EXERCISE: Copy out all the lines of the data that hold the word "plane".
:: INPUT MATERIAL ::
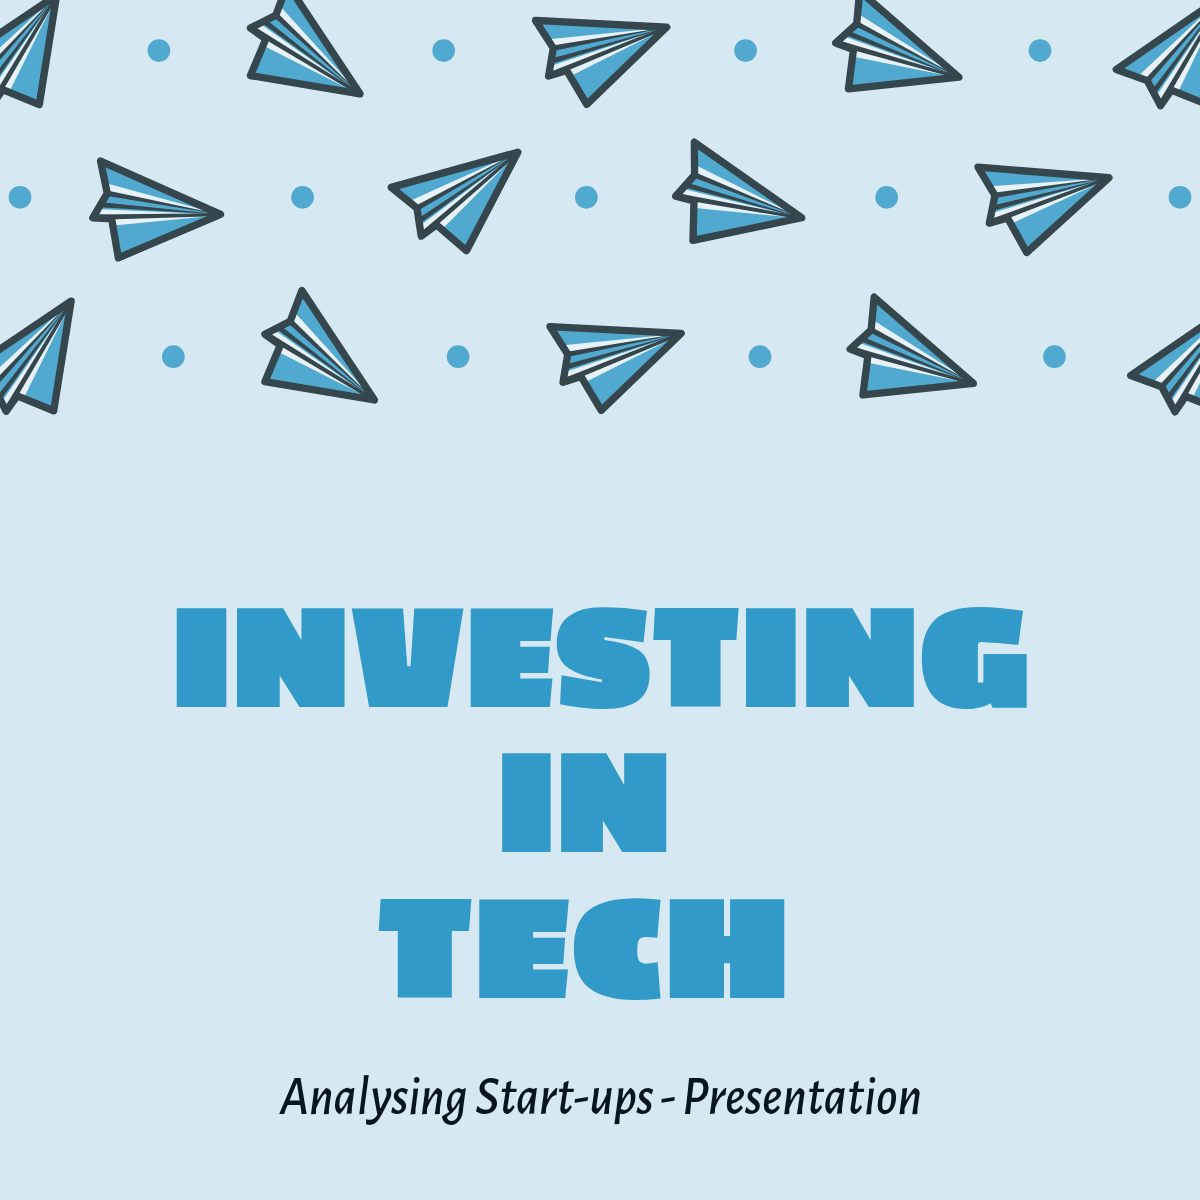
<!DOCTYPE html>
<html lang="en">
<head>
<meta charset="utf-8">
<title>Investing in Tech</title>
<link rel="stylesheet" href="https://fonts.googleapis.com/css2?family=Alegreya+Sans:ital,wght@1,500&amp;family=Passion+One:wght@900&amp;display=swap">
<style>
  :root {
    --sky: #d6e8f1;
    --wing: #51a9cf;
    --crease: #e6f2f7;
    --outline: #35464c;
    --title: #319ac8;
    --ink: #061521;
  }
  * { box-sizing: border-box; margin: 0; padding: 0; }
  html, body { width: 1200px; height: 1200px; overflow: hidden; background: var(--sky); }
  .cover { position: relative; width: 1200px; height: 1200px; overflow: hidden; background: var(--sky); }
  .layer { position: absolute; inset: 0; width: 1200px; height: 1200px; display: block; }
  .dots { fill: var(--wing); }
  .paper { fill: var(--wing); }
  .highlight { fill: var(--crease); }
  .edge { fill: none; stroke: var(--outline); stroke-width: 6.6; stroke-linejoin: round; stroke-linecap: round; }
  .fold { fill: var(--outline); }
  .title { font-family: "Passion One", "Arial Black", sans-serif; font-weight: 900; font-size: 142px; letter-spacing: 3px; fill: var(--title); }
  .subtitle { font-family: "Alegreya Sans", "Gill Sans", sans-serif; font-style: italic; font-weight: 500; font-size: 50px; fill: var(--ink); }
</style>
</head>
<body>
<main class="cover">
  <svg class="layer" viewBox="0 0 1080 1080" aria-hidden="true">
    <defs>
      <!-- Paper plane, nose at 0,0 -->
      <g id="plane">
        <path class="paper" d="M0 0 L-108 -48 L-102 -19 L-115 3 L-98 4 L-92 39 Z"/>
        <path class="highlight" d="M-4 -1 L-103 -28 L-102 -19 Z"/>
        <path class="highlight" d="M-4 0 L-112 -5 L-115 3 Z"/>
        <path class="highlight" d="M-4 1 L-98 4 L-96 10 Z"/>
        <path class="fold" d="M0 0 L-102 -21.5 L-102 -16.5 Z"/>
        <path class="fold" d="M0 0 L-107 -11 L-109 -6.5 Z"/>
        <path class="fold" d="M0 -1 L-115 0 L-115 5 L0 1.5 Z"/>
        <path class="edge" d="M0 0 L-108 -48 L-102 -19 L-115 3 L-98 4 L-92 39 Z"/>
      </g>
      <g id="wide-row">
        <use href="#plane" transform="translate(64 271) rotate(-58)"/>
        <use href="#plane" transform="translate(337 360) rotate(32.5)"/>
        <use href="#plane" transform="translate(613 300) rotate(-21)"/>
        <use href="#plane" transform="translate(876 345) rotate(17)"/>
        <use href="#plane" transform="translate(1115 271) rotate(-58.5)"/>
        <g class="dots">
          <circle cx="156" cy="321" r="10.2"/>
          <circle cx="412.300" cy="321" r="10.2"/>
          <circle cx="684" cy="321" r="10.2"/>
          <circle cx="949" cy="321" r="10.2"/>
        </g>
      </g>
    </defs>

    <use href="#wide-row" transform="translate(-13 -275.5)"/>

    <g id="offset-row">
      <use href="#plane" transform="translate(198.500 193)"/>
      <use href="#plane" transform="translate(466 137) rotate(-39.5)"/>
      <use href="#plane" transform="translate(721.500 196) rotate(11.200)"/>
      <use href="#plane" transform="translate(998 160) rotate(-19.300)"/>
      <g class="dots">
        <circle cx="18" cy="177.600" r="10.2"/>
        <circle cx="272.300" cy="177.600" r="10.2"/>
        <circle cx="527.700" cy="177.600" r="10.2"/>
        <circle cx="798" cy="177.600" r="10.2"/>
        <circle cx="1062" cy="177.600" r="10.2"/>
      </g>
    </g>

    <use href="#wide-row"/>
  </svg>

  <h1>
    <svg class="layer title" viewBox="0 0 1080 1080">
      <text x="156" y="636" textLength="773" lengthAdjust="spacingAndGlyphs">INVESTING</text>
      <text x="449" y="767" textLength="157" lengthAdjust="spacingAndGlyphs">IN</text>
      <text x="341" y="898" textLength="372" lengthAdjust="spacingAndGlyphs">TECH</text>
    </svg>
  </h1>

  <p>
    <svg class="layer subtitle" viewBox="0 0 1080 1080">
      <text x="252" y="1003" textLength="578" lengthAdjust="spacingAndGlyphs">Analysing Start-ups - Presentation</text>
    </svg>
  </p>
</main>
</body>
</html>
:::
:: INPUT MATERIAL ::
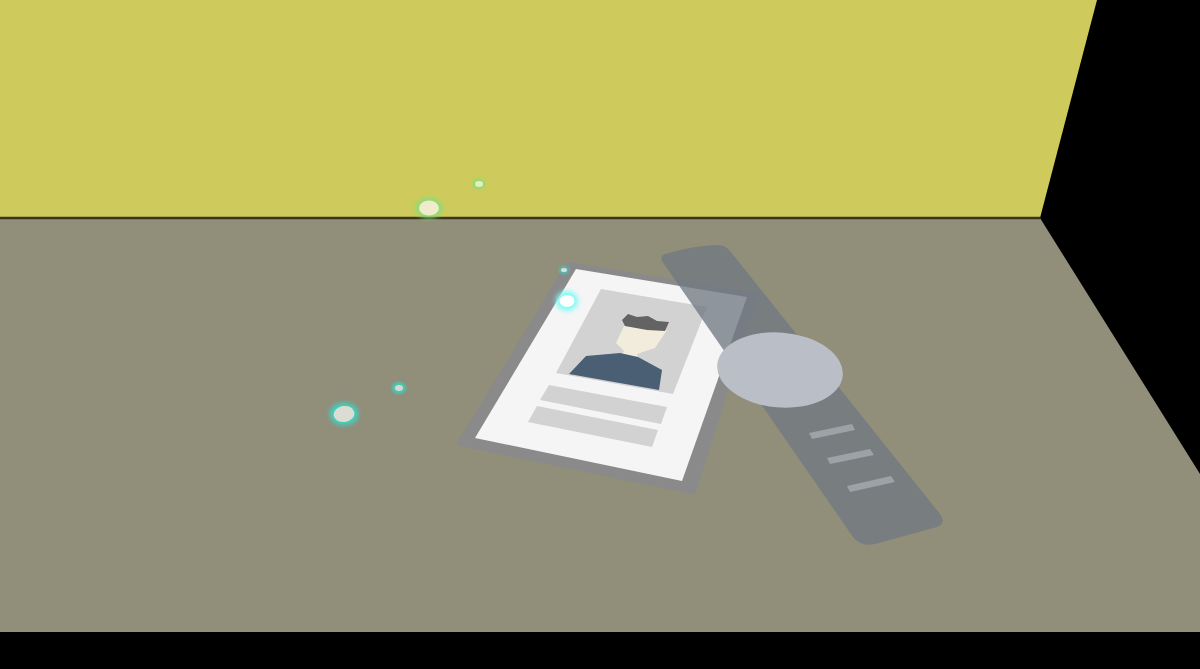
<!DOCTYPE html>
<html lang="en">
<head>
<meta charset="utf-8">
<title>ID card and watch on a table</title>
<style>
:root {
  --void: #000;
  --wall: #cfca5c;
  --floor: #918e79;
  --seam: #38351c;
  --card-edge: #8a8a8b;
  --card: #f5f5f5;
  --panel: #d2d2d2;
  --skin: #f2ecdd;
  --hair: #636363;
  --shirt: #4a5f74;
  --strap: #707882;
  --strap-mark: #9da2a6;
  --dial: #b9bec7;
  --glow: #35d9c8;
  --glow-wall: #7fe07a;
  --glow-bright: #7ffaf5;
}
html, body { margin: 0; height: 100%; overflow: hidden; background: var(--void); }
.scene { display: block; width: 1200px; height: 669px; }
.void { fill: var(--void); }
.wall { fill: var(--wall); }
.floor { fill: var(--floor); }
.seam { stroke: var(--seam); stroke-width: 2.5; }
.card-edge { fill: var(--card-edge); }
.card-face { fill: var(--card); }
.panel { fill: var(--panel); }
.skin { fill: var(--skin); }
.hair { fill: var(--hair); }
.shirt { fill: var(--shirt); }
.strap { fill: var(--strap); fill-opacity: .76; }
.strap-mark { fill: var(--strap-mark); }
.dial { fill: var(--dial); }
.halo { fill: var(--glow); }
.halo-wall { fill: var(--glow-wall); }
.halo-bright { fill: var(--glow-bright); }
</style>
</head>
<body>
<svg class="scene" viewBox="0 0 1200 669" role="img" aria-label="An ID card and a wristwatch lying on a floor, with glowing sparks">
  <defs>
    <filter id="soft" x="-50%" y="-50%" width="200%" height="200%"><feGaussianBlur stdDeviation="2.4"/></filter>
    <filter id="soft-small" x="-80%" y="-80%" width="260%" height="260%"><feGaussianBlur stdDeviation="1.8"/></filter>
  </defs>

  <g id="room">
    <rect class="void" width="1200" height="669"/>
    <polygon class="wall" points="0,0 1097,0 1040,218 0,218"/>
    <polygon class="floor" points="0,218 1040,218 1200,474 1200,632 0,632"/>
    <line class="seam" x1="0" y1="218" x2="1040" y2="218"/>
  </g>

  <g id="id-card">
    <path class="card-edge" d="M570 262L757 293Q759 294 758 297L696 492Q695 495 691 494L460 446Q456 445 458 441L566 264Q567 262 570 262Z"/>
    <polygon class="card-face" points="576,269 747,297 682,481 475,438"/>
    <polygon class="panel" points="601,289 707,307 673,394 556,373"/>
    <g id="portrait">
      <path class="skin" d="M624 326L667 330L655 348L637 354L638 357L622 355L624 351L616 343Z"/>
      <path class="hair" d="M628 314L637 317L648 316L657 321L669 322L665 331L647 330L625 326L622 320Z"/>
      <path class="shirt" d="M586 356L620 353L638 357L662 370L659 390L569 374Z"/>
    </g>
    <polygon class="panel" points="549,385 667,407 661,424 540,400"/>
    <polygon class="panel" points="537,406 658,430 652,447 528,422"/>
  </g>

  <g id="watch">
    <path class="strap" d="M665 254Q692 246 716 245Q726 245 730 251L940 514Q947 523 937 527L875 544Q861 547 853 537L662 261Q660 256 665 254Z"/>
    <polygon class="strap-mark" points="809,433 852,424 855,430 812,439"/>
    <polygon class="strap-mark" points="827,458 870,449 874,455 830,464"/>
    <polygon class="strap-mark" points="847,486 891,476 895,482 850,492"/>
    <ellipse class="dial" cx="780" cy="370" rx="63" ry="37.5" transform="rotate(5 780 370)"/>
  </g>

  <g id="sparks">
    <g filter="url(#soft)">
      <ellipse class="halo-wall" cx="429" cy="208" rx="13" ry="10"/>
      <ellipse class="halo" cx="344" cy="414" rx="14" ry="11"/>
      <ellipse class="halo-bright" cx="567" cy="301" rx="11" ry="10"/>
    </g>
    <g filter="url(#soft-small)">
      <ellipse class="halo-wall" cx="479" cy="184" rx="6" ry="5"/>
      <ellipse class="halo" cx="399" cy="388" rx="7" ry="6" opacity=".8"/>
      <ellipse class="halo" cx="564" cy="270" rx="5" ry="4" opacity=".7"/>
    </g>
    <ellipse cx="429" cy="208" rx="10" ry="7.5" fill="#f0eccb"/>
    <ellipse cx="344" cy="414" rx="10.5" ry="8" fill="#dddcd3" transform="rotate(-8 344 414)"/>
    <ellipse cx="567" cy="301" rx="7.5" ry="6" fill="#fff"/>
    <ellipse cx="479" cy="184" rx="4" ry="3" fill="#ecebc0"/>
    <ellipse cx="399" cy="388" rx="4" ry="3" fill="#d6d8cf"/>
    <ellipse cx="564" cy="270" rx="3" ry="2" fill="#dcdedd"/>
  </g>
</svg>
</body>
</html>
:::
COMPLETED EXERCISE:
      <!-- Paper plane, nose at 0,0 -->
      <g id="plane">
        <use href="#plane" transform="translate(64 271) rotate(-58)"/>
        <use href="#plane" transform="translate(337 360) rotate(32.5)"/>
        <use href="#plane" transform="translate(613 300) rotate(-21)"/>
        <use href="#plane" transform="translate(876 345) rotate(17)"/>
        <use href="#plane" transform="translate(1115 271) rotate(-58.5)"/>
      <use href="#plane" transform="translate(198.500 193)"/>
      <use href="#plane" transform="translate(466 137) rotate(-39.5)"/>
      <use href="#plane" transform="translate(721.500 196) rotate(11.200)"/>
      <use href="#plane" transform="translate(998 160) rotate(-19.300)"/>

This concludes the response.